Gothamist’s Potential Purchase…And Why The TelComm Act of ’96 MattersPosted: March 22, 2010
Good friend Tom Bridge passed along news on We Love DC (disclosure: a site I also contribute to on occasion) on yet-to-be-confirmed report that the Gothamist network – a collection of city blogs around North America, including DCist here in Washington – is being acquired for $5-6m by a Cablevision subsidiary, Rainbow Media. The New York based cable company has been in the news recently for its spat with ABC/Disney, but its also connected to several print pubs and distributors, including Long Island’s Newsday.
This news is still yet to be confirmed, and we’re waiting on the final word one way or the other. I won’t focus on Gothamist being bought, especially since it’s still not final at 6:00 p.m. on Monday. But, since it’s interesting to think about, let’s just imagine what could happen and pull in some history.
Take a step back to 1996. 14 years ago, the radio industry was very deeply aligned by the Federal Communications Commission. A single owner could only have one station per band (AM/FM) per DMA market, and was limited to 20 AM and 20 FM overall as late as 1994. When the Telecommunications Act of 1996 was made law, it changed the limits completely. Nationwide caps were removed, and the market levels were greatly affected, as noted by the below chart from the 2002 report by the Future of Music Coalition:
That was a HUGE shift in the make-up of radio ownership. It changed the ways small time owners could get into the game (i.e., made the entry barrier ridiculously high), and it centered ownership around the limited space of bandwidth available.
The result was much bigger than just bandwidth competition. It was a recording studio hierarchy and advertising dollar limitation. There was instantly a KISS station in almost every market and carbon copy news and format programming throughout the country. Promoters could go top-down and cover a wide base of targeted demos with less investment. The Clear Channels of the world had an immediate advantage across markets – and not just because of the number of stations they had on the dial.
This iteration of local media would be a dangerous thing for the regional blog markets to mirror, especially if its only initially dominated by one key player without any competition. It’s not a perfect analogy, as a commenter on Tom’s post called out, because of the bandwidth issue. But it certainly starts building a hierarchy of non-professional civic journalism that redefines the mentality of these types of networks.
The gut example here could be ESPN.com’s local city-by-city efforts, stealing bloggers and/or talent from local newspapers, but that’s not perfect because it’s bringing it in house with clearer cross-promotion and content for its parent. The better scenario may be SBNation – which provides a single platform for seemingly numerous team or college focused athletics blogs. The network handles and wrangles the advertisers, and the networked blogger has the option to let the ownership handle the deals, they just benefit. Those outside its umbrella with more organically-owned blogs must then fight for sustainable capital and attention – a potentially low reward scenario.

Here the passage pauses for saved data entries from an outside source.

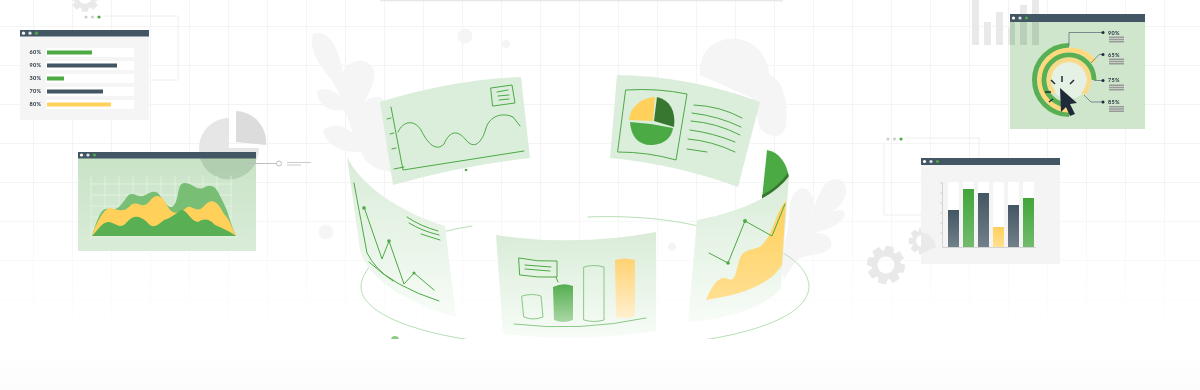
<!DOCTYPE html>
<html lang="en">
<head>
<meta charset="utf-8">
<title>Data dashboard banner</title>
<style>
:root{--green:#4caa45;--leaf:#78be74;--deep:#37772f;--pale:#dbeddb;--slate:#435663;--yellow:#ffd05a;--panel:#f5f5f5;--ghost:#f5f5f5;--gear:#e9e9e9;--ink:#1f2b38}
html,body{margin:0;background:#fff;overflow:hidden}
svg{display:block;width:1200px;height:390px}
text{font:700 5.5px Lato,Inter,sans-serif;fill:var(--ink);letter-spacing:.3px}
.sketch{fill:none;stroke:var(--green);stroke-width:1;stroke-linecap:round;stroke-linejoin:round}
.wire{fill:none;stroke:#eee}
.green{fill:var(--green)}.slate{fill:var(--slate)}.yellow{fill:var(--yellow)}.pale{fill:var(--pale)}.ghost{fill:var(--ghost)}.gear{fill:var(--gear)}.white{fill:#fff}
</style>
</head>
<body>
<svg viewBox="0 0 1200 390" role="img" aria-label="Charts and dashboards arranged in a ring">
<defs>
<pattern id="grid" width="39" height="39" x="33" y="26" patternUnits="userSpaceOnUse"><path d="M0 .5H39M.5 0V39" fill="none" stroke="#f4f4f4"/></pattern>
<linearGradient id="fadeDown" x2="0" y2="1"><stop offset=".5" stop-color="#fff" stop-opacity="0"/><stop offset=".95" stop-color="#fff"/></linearGradient>
<linearGradient id="floor" x2="0" y2="1"><stop stop-color="#fff"/><stop offset="1" stop-color="#fcfcfc"/></linearGradient>
<linearGradient id="sheet" x2="0" y2="1"><stop stop-color="#d9ecd8"/><stop offset="1" stop-color="#f7fcf7"/></linearGradient>
<linearGradient id="window" x2="0" y2="1"><stop stop-color="#c8e3c6"/><stop offset="1" stop-color="#d9ecd8"/></linearGradient>
<linearGradient id="greenBar" x2="0" y2="1"><stop stop-color="#8cc888"/><stop offset="1" stop-color="#d2ead0"/></linearGradient>
<linearGradient id="greenCan" x2="0" y2="1"><stop stop-color="#55ad50"/><stop offset="1" stop-color="#a9d8a5"/></linearGradient>
<linearGradient id="yellowCan" x2="0" y2="1"><stop stop-color="#ffd272"/><stop offset="1" stop-color="#fff0cf"/></linearGradient>
<linearGradient id="slateBar" x2="0" y2="1"><stop stop-color="#435663"/><stop offset="1" stop-color="#71808a"/></linearGradient>
<linearGradient id="limeBar" x2="0" y2="1"><stop stop-color="#41a53a"/><stop offset="1" stop-color="#72bb6d"/></linearGradient>
<linearGradient id="amberBar" x2="0" y2="1"><stop stop-color="#ffd05a"/><stop offset="1" stop-color="#ffdf91"/></linearGradient>
<linearGradient id="topShade" x2="0" y2="1"><stop stop-color="#ddd"/><stop offset="1" stop-color="#fff" stop-opacity="0"/></linearGradient>
<g id="dots"><circle cx="4" cy="3.5" r="1.6" fill="#fff"/><circle cx="10.500" cy="3.5" r="1.6" fill="#dfe6ea"/><circle cx="17" cy="3.5" r="1.6" class="green"/></g>
<g id="wireDots"><circle r="1.5" fill="#ccc"/><circle cx="6.500" r="1.5" fill="#ccc"/><circle cx="13" r="1.6" class="green"/></g>
<g id="tooth"><path d="M-4-19H4L5-12H-5Z"/></g>
<g id="gearShape"><circle r="11.5" fill="none" stroke="#e9e9e9" stroke-width="6"/><g class="gear"><use href="#tooth"/><use href="#tooth" transform="rotate(45)"/><use href="#tooth" transform="rotate(90)"/><use href="#tooth" transform="rotate(135)"/><use href="#tooth" transform="rotate(180)"/><use href="#tooth" transform="rotate(225)"/><use href="#tooth" transform="rotate(270)"/><use href="#tooth" transform="rotate(315)"/></g></g>
<g id="note" fill="#999"><path d="M0 0H15V1.500H0ZM0 2.300H15V3.800H0ZM0 4.600H15V6.100H0Z"/></g>
<clipPath id="ringFloor"><rect x="340" y="200" width="490" height="139"/></clipPath>
</defs>

<!-- Backdrop -->
<rect width="1200" height="390" fill="#fff"/>
<rect width="1200" height="360" fill="url(#grid)"/>
<rect width="1200" height="360" fill="url(#fadeDown)"/>
<rect y="350" width="1200" height="40" fill="url(#floor)"/>
<rect x="380" width="403" height="3" rx="1" fill="url(#topShade)"/>

<!-- Ghost decorations -->
<g id="foliage" class="ghost">
<path d="M313 34C326 28 338 44 343 72C349 59 366 56 373 68C378 78 370 90 364 103C372 94 382 95 388 105L396 172C378 172 364 164 362 152C340 154 324 142 323 130C334 122 346 126 353 134C350 124 347 116 344 110C328 113 318 104 317 91C328 86 337 92 341 98C335 76 306 60 313 34Z"/>
<path d="M700 75C698 52 714 37 738 39C758 42 768 58 769 74C782 80 789 98 786 126C782 140 768 138 760 128L752 98Z"/>
<path d="M784 279C777 258 790 235 789 212C790 190 804 181 812 195C815 202 813 208 811 214C819 196 822 180 836 179C851 180 849 202 832 212C842 208 848 211 843 219C836 228 822 230 814 233C825 232 834 238 831 247C823 258 804 252 795 262Z"/>
<circle cx="465" cy="36" r="7.500"/><circle cx="506" cy="44" r="4"/><circle cx="326" cy="232" r="7.500"/><circle cx="672" cy="247" r="4"/>
</g>
<g id="gears">
<use href="#gearShape" transform="translate(85 -3) scale(.78)"/>
<use href="#gearShape" transform="translate(886 265) rotate(12)"/>
<use href="#gearShape" transform="translate(922 241) scale(.7)"/>
</g>
<g id="ghost-bars" class="gear"><path d="M972-2H979V45H972ZM984 22H991V45H984ZM996 12H1003V45H996ZM1008 28H1015V45H1008ZM1020 5H1027V45H1020ZM1032-2H1039V45H1032Z"/></g>
<g id="wire-left"><path class="wire" d="M104 16H178V80H150"/><use href="#wireDots" x="86" y="17"/></g>
<g id="wire-right"><path class="wire" d="M905 138H979V158M884 144V215H921"/><use href="#wireDots" x="888" y="139"/></g>

<!-- Progress window -->
<g id="progress-window">
<rect x="20" y="30" width="129" height="90" class="ghost"/>
<rect x="20" y="30" width="129" height="6.500" class="slate"/><use href="#dots" x="19.500" y="29.700"/>
<path class="white" d="M46 48H134V57H46ZM46 61H134V70H46ZM46 74H134V83H46ZM46 87H134V96H46ZM46 100H134V109H46Z"/>
<path class="green" d="M47 50.500H92V54.500H47ZM47 76.500H64V80.500H47Z"/>
<path class="slate" d="M47 63.500H117V67.500H47ZM47 89.500H103V93.500H47Z"/>
<path class="yellow" d="M47 102.500H111V106.500H47Z"/>
<text x="29.500" y="54">60%</text><text x="29.500" y="67">90%</text><text x="29.500" y="80">30%</text><text x="29.500" y="93">70%</text><text x="29.500" y="106">80%</text>
</g>

<!-- Grey pie and area window -->
<g id="grey-pie">
<path d="M229 148V118A30 30 0 1 0 259 148Z" fill="#e6e6e6"/><path d="M236 142V111A31 31 0 0 1 266 145Z" fill="#dcdcdc"/>
</g>
<g id="area-window">
<rect x="78" y="152" width="178" height="99" fill="url(#window)"/>
<path d="M200 158A30 30 0 0 0 256 162V158Z" fill="#a9c8a8" opacity=".75"/>
<rect x="78" y="152" width="178" height="6.500" class="slate"/><use href="#dots" x="77.500" y="151.500"/>
<path fill="none" stroke="#e8f4e7" stroke-width=".7" d="M91 176V237H238M91 184H233M91 195H233M91 206H233M91 217H233M91 228H233M105 176V237M119 176V237M133 176V237M147 176V237M161 176V237M175 176V237M189 176V237M203 176V237M217 176V237M231 176V237"/>
<path fill="#78be74" d="M92 236C98 216 102 207 108 209C116 212 121 206 126 198C132 189 137 198 143 196C150 193 153 190 158 193C164 200 167 208 172 207C180 202 176 184 184 183C194 183 196 192 205 187C213 183 217 188 222 200C228 210 230 223 236 236Z"/>
<path class="yellow" d="M92 236C96 224 103 209 110 208C119 210 124 213 131 205C138 200 142 210 149 202C157 191 163 197 168 207C173 216 181 213 186 208C191 203 196 214 203 207C212 196 218 202 224 214C230 220 232 228 236 236Z"/>
<path fill="#59af53" d="M92 236C98 230 102 222 109 222C118 224 120 230 127 222C134 214 140 216 147 222C153 230 158 225 164 220C171 218 175 214 181 210C187 209 190 221 198 222C205 218 209 219 215 225C222 228 229 231 236 236Z"/>
<path d="M246 163.500H276" stroke="#bdbdbd" fill="none"/><circle cx="279" cy="163.500" r="2.500" fill="#fff" stroke="#bdbdbd"/><path d="M287 162.500H311M287 165H301" stroke="#ccc" fill="none"/>
</g>

<!-- Ring floor lines -->
<g id="ring" class="sketch" clip-path="url(#ringFloor)">
<path stroke="#b9deb6" d="M472 226C400 238 361 262 361 287C362 323 460 348 585 348C715 348 809 324 809 286C808 269 790 253 762 244"/>
<path stroke="#b9deb6" d="M588 217C640 215 680 221 706 228"/>
<circle cx="395" cy="340" r="4" fill="#8ccb88" stroke="none"/>
</g>
<circle cx="466" cy="170" r="1.300" class="green"/>

<!-- Wave sheet -->
<g id="wave-sheet">
<path class="pale" d="M380 102Q451 80 521 77L530 158Q460 166 393 185Z"/>
<g class="sketch">
<path d="M391 107L403 170L524 151M394 169L404 167M387 119L391 118M390 134L394 133M392 149L396 148"/>
<path d="M398 132C403 121 414 119 421 130C428 144 436 152 444 144C450 130 458 130 466 140C474 150 482 143 486 128C490 116 502 112 513 117L520 126"/>
<path d="M491 88L512 85L515 103L493 106ZM497 92L508 90M498 96L509 95M499 100L509 99"/>
</g>
</g>

<!-- Report sheet -->
<g id="report-sheet">
<path class="pale" d="M617 75Q690 76 760 102L738 187Q675 164 610 158Z"/>
<path class="sketch" d="M626 90Q658 88 687 94L676 160Q648 152 618 152ZM694 105Q720 106 742 118M692 113Q718 116 741 127M691 121Q717 123 740 135M690 130Q713 133 735 142M688 139Q712 141 735 152M687 149L707 152"/>
<path fill="#4caa45" d="M651 124L630 122C631 138 640 146 653 145C665 144 672 137 673 128Z"/>
<path class="yellow" d="M653 121L655 97C640 98 630 108 629 120Z"/>
<path fill="#37772f" d="M654 121L657 97C670 100 676 111 674 127Z"/>
</g>

<!-- Line sheet -->
<g id="line-sheet">
<path fill="url(#sheet)" d="M347 157C360 184 397 211 445 226L456 317C402 302 366 276 360 250Z"/>
<g class="sketch">
<path d="M354 183L367 253Q375 269 393 281M369 262Q395 287 439 301"/>
<path d="M364 207L382 259L389 241L404 284L414 273L434 290M407 217Q420 226 438 231M409 223Q422 231 439 235M421 234L440 240"/>
</g>
<g class="green"><circle cx="364" cy="208" r="1.800"/><circle cx="389" cy="241" r="1.800"/><circle cx="414" cy="273" r="1.500"/></g>
</g>

<!-- Column sheet -->
<g id="column-sheet">
<path fill="url(#sheet)" d="M496 235Q576 247 656 232V331Q580 343 503 334Z"/>
<g class="sketch">
<path d="M519 258Q537 262 557 261V277Q538 278 520 275ZM525 265L551 267M525 269L550 271M556 277L558 282"/>
<path stroke="#8cc888" d="M522 296Q532 293 541 296L543 317Q533 321 524 317ZM584 267Q594 264 604 267V320Q594 323 584 320ZM514 324Q580 332 646 318"/>
</g>
<path fill="url(#greenCan)" d="M553 287Q563 282 573 286V320Q563 324 554 320Z"/>
<path fill="url(#yellowCan)" d="M615 260Q625 257 635 260V316Q626 320 616 317Z"/>
</g>

<!-- Trend sheet -->
<g id="trend-sheet">
<path class="green" d="M767 150C779 152 787 163 789 178Q779 190 762 199Z"/>
<path fill="#37772f" d="M788 173L789 178Q779 190 762 199V195Q777 188 788 173Z"/>
<path fill="url(#sheet)" d="M697 220C738 213 774 197 789 176L781 288C767 306 730 319 688 322Z"/>
<path fill="url(#amberBar)" d="M706 300C713 282 721 275 728 279C737 283 736 266 741 256C747 247 757 251 763 244C774 232 776 211 786 201L782 265C770 285 741 295 706 300Z"/>
<path class="sketch" d="M709 253L728 263L745 221L772 236L785 204"/>
<g class="green"><circle cx="728" cy="263" r="1.800"/><circle cx="745" cy="221" r="2"/></g>
</g>

<!-- Radial window -->
<g id="radial-window">
<rect x="1010" y="14" width="135" height="115" fill="#cfe6cd"/>
<path d="M1010 22H1015V45H1010ZM1020 22H1027V45H1020ZM1032 22H1039V45H1032Z" fill="#b9d0b8"/>
<rect x="1010" y="14" width="135" height="8" class="slate"/><use href="#dots" x="1009.500" y="14.500"/>
<circle cx="1069" cy="80" r="19" fill="#e6f1e5"/>
<g fill="none" stroke-width="5">
<path stroke="#59af53" d="M1069 45.500A34.500 34.500 0 0 0 1069 114.500"/>
<path stroke="#ffd97c" d="M1094 62A30 30 0 1 0 1069 110"/>
<path stroke="#59af53" d="M1094 80A25 25 0 1 0 1069 105"/>
<path stroke="#ffd97c" d="M1083 94A20 20 0 1 0 1054 93" opacity=".8"/>
</g>
<path d="M1069 46V32.500H1103M1091 63L1099 54.500H1103M1094 80.500H1103M1084 95L1091 102H1103" fill="none" stroke="#536570" stroke-width=".7"/>
<g fill="#1f2b38"><circle cx="1103" cy="32.500" r="1.500"/><circle cx="1103" cy="54.500" r="1.500"/><circle cx="1103" cy="80.500" r="1.500"/><circle cx="1103" cy="102" r="1.500"/></g>
<text x="1108" y="34.500">90%</text><text x="1108" y="56.500">65%</text><text x="1108" y="82">75%</text><text x="1108" y="104">85%</text>
<use href="#note" x="1109" y="36.500"/><use href="#note" x="1109" y="58.500"/><use href="#note" x="1109" y="84.500"/><use href="#note" x="1109" y="106"/>
<path d="M1062 76V82M1051 80L1055 84M1074 80L1070 84M1045 92H1051M1049 102L1053 99" fill="none" stroke="#1f2b38" stroke-width="1.500"/>
<path fill="#1f2b38" d="M1060 88L1077 103L1070 104L1075 114L1070 116L1066 107L1061 112Z"/>
</g>

<!-- Bar window -->
<g id="bar-window">
<rect x="921" y="158" width="139" height="106" fill="#f4f4f4"/>
<path d="M921 232A18 18 0 0 1 936 247L921 254Z" fill="#e6e6e6" opacity=".7"/>
<rect x="921" y="158" width="139" height="7" class="slate"/><use href="#dots" x="920.500" y="158"/>
<path class="white" d="M948 182H959V247H948ZM963 182H974V247H963ZM978 182H989V247H978ZM993 182H1004V247H993ZM1008 182H1019V247H1008ZM1023 182H1034V247H1023Z"/>
<path d="M942.500 182V247.500H1036M940 183H942M940 193H942M940 203H942M940 213H942M940 223H942M940 233H942" fill="none" stroke="#ccc" stroke-width=".8"/>
<rect x="948" y="210" width="11" height="37" fill="url(#slateBar)"/>
<rect x="963" y="189" width="11" height="58" fill="url(#limeBar)"/>
<rect x="978" y="193" width="11" height="54" fill="url(#slateBar)"/>
<rect x="993" y="227" width="11" height="20" fill="url(#amberBar)"/>
<rect x="1008" y="205" width="11" height="42" fill="url(#slateBar)"/>
<rect x="1023" y="198" width="11" height="49" fill="url(#limeBar)"/>
</g>
</svg>
</body>
</html>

Don’t overlook the journalism aspect here, either. Less voices and contributors goes against the citizen journalism era that blogs helped invigorate. Becoming a publisher is still incredibly simple in the online world, technologically, for one, and then if you’re writing about your neighborhood, it’s really easy to be an expert. With an overpowering body in town – pretty much the first mover in most news, one would imagine – it’s less satiable to turn the hobby into active, civic research that provides a broader value.
The Internet provides a universal bandwidth compared to radio, I’ve conceded that point already. But with less interest for advertisers or media relations people to deal with a collection of bloggers who aren’t looking to become professional, but still finding an ample avenue, it is a detriment. It will reduce the sphere to two tiers: top blogs within the network and the a broader, but shallower, weekend journalists.
To regulate this blogging media would be a waste, as well, and I’d never in a world imagine that being possible. Don’t try counting blogs owned by one group, by type, or any way whatsoever. Still, the part-time bloggers of the world need to not be afraid of any impending shadow of monolithic networks. That’s the only way this citizen journalism can continue to provide the value it does.